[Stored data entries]
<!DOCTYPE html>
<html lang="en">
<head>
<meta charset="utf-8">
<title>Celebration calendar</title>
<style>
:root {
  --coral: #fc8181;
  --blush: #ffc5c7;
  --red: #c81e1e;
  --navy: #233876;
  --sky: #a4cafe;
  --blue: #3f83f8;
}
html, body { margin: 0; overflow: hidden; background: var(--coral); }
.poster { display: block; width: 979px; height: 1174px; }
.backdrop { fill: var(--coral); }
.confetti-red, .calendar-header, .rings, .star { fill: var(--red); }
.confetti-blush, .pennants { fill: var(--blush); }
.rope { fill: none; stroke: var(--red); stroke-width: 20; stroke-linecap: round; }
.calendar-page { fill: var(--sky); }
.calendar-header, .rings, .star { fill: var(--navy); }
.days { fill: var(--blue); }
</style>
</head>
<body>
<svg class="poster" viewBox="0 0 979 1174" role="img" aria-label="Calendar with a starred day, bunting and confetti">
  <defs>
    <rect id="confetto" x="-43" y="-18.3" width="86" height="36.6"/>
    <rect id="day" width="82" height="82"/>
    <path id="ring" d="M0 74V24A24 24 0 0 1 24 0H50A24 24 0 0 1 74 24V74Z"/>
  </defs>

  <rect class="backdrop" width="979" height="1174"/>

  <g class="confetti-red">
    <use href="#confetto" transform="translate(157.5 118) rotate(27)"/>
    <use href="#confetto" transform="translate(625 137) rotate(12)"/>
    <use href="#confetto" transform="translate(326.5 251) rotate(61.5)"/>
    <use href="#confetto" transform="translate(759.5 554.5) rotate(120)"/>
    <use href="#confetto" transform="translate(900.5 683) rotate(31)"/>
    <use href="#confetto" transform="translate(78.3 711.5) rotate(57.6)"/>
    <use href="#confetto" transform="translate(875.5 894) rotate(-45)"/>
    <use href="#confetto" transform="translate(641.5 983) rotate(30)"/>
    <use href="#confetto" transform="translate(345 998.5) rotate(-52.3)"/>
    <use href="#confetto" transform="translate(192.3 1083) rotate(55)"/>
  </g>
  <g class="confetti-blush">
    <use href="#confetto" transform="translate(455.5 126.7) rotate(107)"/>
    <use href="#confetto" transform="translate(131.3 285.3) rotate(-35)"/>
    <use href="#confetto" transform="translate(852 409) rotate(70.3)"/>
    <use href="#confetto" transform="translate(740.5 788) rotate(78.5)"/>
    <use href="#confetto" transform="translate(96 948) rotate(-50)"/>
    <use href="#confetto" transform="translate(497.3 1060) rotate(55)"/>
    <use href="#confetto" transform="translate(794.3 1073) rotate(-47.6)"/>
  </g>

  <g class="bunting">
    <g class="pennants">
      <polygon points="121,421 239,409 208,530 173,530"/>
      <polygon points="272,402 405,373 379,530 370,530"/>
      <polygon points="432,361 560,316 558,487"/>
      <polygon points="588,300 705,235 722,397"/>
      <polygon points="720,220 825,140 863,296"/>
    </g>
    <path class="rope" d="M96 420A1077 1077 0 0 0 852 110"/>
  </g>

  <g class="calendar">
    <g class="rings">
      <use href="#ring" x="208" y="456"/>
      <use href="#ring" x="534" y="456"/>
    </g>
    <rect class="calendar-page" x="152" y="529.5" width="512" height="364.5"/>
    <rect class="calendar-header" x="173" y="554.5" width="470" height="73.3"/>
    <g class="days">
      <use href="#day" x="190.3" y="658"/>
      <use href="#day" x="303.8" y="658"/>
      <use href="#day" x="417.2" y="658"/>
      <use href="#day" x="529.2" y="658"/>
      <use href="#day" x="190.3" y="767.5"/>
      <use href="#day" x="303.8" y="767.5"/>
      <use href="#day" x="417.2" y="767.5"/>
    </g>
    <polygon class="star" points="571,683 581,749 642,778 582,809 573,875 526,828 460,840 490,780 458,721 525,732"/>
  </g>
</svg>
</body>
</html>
==
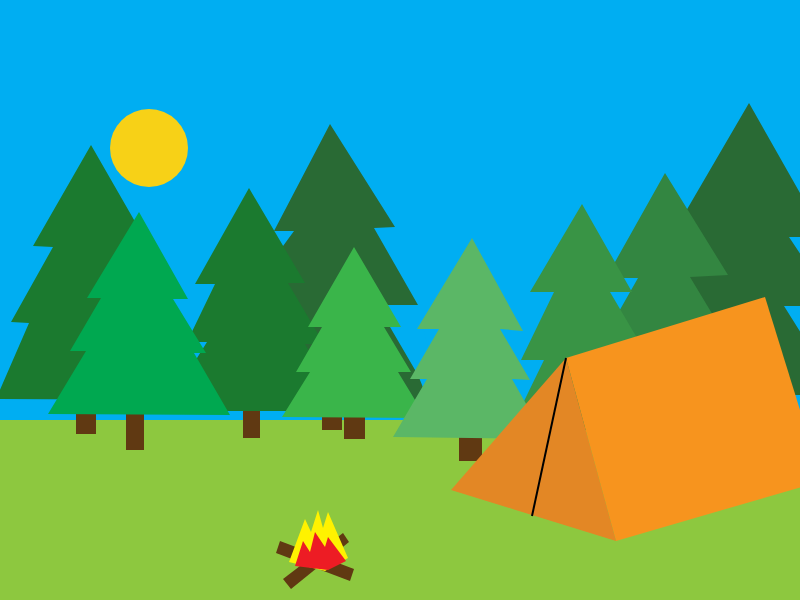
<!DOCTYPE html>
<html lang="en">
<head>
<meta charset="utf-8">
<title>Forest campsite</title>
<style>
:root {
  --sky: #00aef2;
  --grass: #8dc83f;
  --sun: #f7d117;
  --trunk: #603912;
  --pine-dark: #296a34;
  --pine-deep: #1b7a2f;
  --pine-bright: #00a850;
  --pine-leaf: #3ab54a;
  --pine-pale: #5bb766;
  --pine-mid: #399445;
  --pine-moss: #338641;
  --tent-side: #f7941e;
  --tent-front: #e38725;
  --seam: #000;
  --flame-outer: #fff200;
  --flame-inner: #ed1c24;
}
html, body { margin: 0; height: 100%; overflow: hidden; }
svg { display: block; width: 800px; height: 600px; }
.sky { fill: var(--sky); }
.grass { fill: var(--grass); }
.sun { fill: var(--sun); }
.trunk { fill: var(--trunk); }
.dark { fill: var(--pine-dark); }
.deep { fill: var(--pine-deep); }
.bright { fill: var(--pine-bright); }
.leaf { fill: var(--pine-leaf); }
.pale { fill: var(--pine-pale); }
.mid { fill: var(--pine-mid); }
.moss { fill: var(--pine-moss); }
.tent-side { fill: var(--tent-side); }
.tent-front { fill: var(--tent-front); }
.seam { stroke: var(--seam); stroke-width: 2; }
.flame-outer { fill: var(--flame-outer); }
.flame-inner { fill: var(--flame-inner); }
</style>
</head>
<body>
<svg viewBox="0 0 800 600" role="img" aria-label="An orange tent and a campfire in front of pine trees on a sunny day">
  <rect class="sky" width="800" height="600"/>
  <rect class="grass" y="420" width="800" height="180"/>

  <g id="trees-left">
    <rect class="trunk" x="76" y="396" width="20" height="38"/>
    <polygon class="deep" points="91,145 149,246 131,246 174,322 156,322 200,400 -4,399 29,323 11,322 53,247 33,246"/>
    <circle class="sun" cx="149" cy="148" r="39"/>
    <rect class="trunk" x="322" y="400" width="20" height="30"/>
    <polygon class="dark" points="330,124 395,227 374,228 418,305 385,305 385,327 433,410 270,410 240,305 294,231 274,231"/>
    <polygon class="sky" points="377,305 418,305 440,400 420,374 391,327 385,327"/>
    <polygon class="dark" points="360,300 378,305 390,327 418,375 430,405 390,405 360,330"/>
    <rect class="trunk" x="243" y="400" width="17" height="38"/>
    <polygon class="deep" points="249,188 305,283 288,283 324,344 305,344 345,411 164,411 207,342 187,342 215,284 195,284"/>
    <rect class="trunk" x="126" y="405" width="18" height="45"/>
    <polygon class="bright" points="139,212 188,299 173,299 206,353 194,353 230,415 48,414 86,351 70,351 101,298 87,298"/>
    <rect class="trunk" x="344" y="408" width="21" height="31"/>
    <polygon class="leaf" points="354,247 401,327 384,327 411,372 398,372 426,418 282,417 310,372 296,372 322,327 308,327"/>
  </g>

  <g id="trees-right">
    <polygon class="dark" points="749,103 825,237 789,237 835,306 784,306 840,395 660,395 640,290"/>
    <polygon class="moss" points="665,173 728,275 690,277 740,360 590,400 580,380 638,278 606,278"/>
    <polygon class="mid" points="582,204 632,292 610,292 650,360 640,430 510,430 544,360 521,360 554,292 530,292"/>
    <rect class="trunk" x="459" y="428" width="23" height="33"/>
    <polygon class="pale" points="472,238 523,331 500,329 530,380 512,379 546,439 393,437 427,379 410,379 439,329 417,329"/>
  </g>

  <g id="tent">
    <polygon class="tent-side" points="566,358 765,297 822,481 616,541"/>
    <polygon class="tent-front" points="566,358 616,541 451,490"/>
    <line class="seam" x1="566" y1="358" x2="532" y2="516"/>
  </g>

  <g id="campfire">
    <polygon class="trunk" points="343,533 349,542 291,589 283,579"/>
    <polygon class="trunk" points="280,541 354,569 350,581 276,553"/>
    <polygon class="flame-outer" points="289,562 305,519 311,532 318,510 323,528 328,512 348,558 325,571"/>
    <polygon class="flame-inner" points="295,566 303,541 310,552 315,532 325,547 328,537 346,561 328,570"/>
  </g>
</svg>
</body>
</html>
--
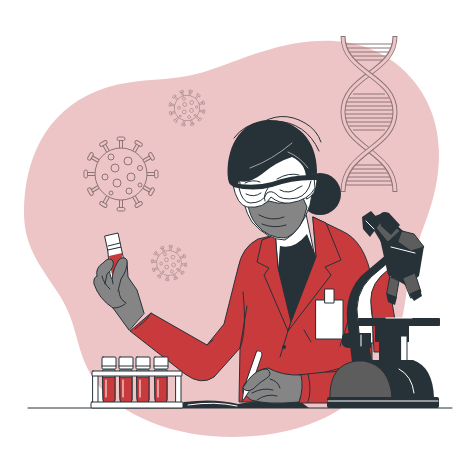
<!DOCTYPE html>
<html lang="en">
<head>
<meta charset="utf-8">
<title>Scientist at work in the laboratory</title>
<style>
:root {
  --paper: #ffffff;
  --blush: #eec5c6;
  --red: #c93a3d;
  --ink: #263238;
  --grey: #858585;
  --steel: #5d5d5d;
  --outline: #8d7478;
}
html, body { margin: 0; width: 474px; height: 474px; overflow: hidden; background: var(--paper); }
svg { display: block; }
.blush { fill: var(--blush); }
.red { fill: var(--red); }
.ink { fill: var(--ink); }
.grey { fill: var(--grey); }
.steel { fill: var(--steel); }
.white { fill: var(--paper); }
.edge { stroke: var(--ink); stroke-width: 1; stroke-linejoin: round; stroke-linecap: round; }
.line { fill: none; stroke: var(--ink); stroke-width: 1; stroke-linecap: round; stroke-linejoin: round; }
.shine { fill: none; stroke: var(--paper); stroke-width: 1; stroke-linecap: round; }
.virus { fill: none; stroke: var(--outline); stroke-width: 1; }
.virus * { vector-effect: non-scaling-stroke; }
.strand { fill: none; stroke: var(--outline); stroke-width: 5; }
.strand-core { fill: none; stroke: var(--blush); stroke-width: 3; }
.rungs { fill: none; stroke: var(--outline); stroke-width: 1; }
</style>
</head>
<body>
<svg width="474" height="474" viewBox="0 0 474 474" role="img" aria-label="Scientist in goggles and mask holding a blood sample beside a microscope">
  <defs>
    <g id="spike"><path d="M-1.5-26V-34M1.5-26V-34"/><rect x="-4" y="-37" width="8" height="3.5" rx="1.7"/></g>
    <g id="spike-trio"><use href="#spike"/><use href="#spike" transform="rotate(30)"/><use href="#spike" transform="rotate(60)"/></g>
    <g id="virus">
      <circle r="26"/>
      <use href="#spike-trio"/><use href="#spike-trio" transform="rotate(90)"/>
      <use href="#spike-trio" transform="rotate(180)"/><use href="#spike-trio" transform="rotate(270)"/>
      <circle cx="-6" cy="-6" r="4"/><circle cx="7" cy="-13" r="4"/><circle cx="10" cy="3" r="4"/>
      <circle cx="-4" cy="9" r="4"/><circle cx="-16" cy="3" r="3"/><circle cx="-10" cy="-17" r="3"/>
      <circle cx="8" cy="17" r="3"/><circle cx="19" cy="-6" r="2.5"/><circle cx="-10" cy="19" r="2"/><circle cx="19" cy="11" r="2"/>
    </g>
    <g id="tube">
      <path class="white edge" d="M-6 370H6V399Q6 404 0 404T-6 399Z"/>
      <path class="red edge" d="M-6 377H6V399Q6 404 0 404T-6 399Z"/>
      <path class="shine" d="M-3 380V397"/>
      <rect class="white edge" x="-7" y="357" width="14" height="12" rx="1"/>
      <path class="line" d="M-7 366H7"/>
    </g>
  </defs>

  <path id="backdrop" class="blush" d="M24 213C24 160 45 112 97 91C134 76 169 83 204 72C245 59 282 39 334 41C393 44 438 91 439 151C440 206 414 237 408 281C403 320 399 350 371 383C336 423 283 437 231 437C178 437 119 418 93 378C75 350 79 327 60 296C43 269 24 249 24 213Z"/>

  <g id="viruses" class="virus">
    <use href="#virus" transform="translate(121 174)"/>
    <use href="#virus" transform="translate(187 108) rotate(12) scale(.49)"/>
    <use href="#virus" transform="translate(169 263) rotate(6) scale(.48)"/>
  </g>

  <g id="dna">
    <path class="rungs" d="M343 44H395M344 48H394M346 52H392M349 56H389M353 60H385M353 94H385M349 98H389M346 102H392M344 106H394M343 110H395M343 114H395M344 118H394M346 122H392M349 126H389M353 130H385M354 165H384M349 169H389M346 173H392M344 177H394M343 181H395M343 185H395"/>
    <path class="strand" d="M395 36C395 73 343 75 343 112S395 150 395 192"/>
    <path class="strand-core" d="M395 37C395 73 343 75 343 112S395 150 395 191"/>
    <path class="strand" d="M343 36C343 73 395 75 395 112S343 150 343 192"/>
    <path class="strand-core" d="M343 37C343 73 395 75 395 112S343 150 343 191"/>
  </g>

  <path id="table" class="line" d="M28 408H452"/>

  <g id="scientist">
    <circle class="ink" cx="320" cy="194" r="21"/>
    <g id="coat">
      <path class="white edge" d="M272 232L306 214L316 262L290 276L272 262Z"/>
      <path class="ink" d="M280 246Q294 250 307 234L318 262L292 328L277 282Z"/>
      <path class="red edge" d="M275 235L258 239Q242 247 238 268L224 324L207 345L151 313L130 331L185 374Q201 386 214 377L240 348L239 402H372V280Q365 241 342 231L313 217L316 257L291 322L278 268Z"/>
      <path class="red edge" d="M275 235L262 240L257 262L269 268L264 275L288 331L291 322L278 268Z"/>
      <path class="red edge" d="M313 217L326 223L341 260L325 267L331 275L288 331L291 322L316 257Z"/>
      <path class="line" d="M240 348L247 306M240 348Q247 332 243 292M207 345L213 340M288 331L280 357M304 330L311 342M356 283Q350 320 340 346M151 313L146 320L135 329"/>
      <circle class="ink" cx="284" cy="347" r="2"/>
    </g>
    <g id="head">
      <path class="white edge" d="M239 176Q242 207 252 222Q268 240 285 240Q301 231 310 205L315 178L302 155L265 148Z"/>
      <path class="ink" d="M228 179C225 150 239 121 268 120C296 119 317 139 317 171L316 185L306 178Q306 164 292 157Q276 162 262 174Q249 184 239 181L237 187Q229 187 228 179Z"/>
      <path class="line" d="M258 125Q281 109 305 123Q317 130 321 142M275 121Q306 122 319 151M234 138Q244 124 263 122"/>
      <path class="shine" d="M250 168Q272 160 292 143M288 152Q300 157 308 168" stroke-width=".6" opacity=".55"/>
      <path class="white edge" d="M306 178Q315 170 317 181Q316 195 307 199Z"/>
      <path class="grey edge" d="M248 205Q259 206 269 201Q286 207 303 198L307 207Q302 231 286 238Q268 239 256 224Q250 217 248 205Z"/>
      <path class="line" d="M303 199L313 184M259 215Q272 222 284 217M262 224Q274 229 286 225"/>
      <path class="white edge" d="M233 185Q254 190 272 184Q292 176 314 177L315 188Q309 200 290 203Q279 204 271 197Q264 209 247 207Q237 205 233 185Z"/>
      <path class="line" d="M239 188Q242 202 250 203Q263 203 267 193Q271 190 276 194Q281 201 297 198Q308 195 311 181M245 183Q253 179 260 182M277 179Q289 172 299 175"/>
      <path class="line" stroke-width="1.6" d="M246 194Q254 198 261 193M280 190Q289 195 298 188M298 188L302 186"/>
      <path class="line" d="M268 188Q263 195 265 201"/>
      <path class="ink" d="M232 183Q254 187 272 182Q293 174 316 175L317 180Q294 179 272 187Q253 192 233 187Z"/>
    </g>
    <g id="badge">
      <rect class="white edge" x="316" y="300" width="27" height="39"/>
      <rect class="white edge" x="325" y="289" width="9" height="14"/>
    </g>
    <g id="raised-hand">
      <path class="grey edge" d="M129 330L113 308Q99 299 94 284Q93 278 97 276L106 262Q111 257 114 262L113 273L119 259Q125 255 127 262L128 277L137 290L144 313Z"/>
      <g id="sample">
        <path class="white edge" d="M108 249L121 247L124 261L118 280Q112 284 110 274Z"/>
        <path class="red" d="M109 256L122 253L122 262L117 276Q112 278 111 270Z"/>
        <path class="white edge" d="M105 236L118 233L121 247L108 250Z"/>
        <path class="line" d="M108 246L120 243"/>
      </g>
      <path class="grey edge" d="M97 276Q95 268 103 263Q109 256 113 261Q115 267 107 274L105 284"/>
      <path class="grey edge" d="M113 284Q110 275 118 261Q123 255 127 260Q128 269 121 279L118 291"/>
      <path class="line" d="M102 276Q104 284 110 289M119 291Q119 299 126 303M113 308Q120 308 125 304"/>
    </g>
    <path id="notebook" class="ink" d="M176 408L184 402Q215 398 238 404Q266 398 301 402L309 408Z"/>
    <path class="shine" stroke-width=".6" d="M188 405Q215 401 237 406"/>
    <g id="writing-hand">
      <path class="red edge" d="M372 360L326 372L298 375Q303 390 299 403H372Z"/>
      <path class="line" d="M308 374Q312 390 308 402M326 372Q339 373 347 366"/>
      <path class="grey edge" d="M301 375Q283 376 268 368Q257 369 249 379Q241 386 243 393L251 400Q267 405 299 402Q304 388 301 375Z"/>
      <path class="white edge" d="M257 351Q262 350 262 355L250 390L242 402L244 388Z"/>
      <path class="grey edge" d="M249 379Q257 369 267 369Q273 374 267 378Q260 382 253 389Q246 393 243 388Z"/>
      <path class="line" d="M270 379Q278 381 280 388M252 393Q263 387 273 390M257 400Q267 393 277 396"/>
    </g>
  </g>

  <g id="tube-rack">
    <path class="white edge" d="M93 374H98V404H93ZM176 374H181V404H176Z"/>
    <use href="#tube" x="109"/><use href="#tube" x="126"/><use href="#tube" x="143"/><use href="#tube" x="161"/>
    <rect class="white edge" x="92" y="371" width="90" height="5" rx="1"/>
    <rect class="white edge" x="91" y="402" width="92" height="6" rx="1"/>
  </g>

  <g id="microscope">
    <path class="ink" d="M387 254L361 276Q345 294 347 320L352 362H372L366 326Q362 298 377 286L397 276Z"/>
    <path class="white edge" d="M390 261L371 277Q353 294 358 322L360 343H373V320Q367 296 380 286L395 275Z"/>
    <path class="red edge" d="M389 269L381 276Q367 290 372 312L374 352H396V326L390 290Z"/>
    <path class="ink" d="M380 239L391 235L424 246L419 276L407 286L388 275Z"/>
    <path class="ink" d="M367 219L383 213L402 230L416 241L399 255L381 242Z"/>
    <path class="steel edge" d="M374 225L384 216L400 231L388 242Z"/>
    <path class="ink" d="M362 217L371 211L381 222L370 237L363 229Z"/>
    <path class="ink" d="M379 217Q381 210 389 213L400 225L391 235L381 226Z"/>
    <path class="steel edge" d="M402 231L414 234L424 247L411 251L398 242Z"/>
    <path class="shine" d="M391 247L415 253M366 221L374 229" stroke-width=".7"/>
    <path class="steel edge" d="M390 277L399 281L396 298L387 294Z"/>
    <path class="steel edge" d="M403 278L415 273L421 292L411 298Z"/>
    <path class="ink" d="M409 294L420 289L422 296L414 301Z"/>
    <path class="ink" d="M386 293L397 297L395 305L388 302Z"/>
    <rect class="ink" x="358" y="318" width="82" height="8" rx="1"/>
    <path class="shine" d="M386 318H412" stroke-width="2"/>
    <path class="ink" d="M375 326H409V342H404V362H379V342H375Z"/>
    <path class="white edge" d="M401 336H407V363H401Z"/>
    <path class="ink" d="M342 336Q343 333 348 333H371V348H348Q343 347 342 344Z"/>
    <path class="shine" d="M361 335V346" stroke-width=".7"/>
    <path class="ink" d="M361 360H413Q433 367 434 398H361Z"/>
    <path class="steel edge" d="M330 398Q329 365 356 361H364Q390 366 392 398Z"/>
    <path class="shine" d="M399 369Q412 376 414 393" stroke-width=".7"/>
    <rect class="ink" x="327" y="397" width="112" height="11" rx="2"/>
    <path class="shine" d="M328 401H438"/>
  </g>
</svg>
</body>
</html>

• **What the task asks**:
Given the records above, reproduce precisely and only the lines between the line holding "185Q254 190 272" and the line holding "375Q283 376 268", inclusive.

• **Exercise result**:
      <path class="white edge" d="M233 185Q254 190 272 184Q292 176 314 177L315 188Q309 200 290 203Q279 204 271 197Q264 209 247 207Q237 205 233 185Z"/>
      <path class="line" d="M239 188Q242 202 250 203Q263 203 267 193Q271 190 276 194Q281 201 297 198Q308 195 311 181M245 183Q253 179 260 182M277 179Q289 172 299 175"/>
      <path class="line" stroke-width="1.6" d="M246 194Q254 198 261 193M280 190Q289 195 298 188M298 188L302 186"/>
      <path class="line" d="M268 188Q263 195 265 201"/>
      <path class="ink" d="M232 183Q254 187 272 182Q293 174 316 175L317 180Q294 179 272 187Q253 192 233 187Z"/>
    </g>
    <g id="badge">
      <rect class="white edge" x="316" y="300" width="27" height="39"/>
      <rect class="white edge" x="325" y="289" width="9" height="14"/>
    </g>
    <g id="raised-hand">
      <path class="grey edge" d="M129 330L113 308Q99 299 94 284Q93 278 97 276L106 262Q111 257 114 262L113 273L119 259Q125 255 127 262L128 277L137 290L144 313Z"/>
      <g id="sample">
        <path class="white edge" d="M108 249L121 247L124 261L118 280Q112 284 110 274Z"/>
        <path class="red" d="M109 256L122 253L122 262L117 276Q112 278 111 270Z"/>
        <path class="white edge" d="M105 236L118 233L121 247L108 250Z"/>
        <path class="line" d="M108 246L120 243"/>
      </g>
      <path class="grey edge" d="M97 276Q95 268 103 263Q109 256 113 261Q115 267 107 274L105 284"/>
      <path class="grey edge" d="M113 284Q110 275 118 261Q123 255 127 260Q128 269 121 279L118 291"/>
      <path class="line" d="M102 276Q104 284 110 289M119 291Q119 299 126 303M113 308Q120 308 125 304"/>
    </g>
    <path id="notebook" class="ink" d="M176 408L184 402Q215 398 238 404Q266 398 301 402L309 408Z"/>
    <path class="shine" stroke-width=".6" d="M188 405Q215 401 237 406"/>
    <g id="writing-hand">
      <path class="red edge" d="M372 360L326 372L298 375Q303 390 299 403H372Z"/>
      <path class="line" d="M308 374Q312 390 308 402M326 372Q339 373 347 366"/>
      <path class="grey edge" d="M301 375Q283 376 268 368Q257 369 249 379Q241 386 243 393L251 400Q267 405 299 402Q304 388 301 375Z"/>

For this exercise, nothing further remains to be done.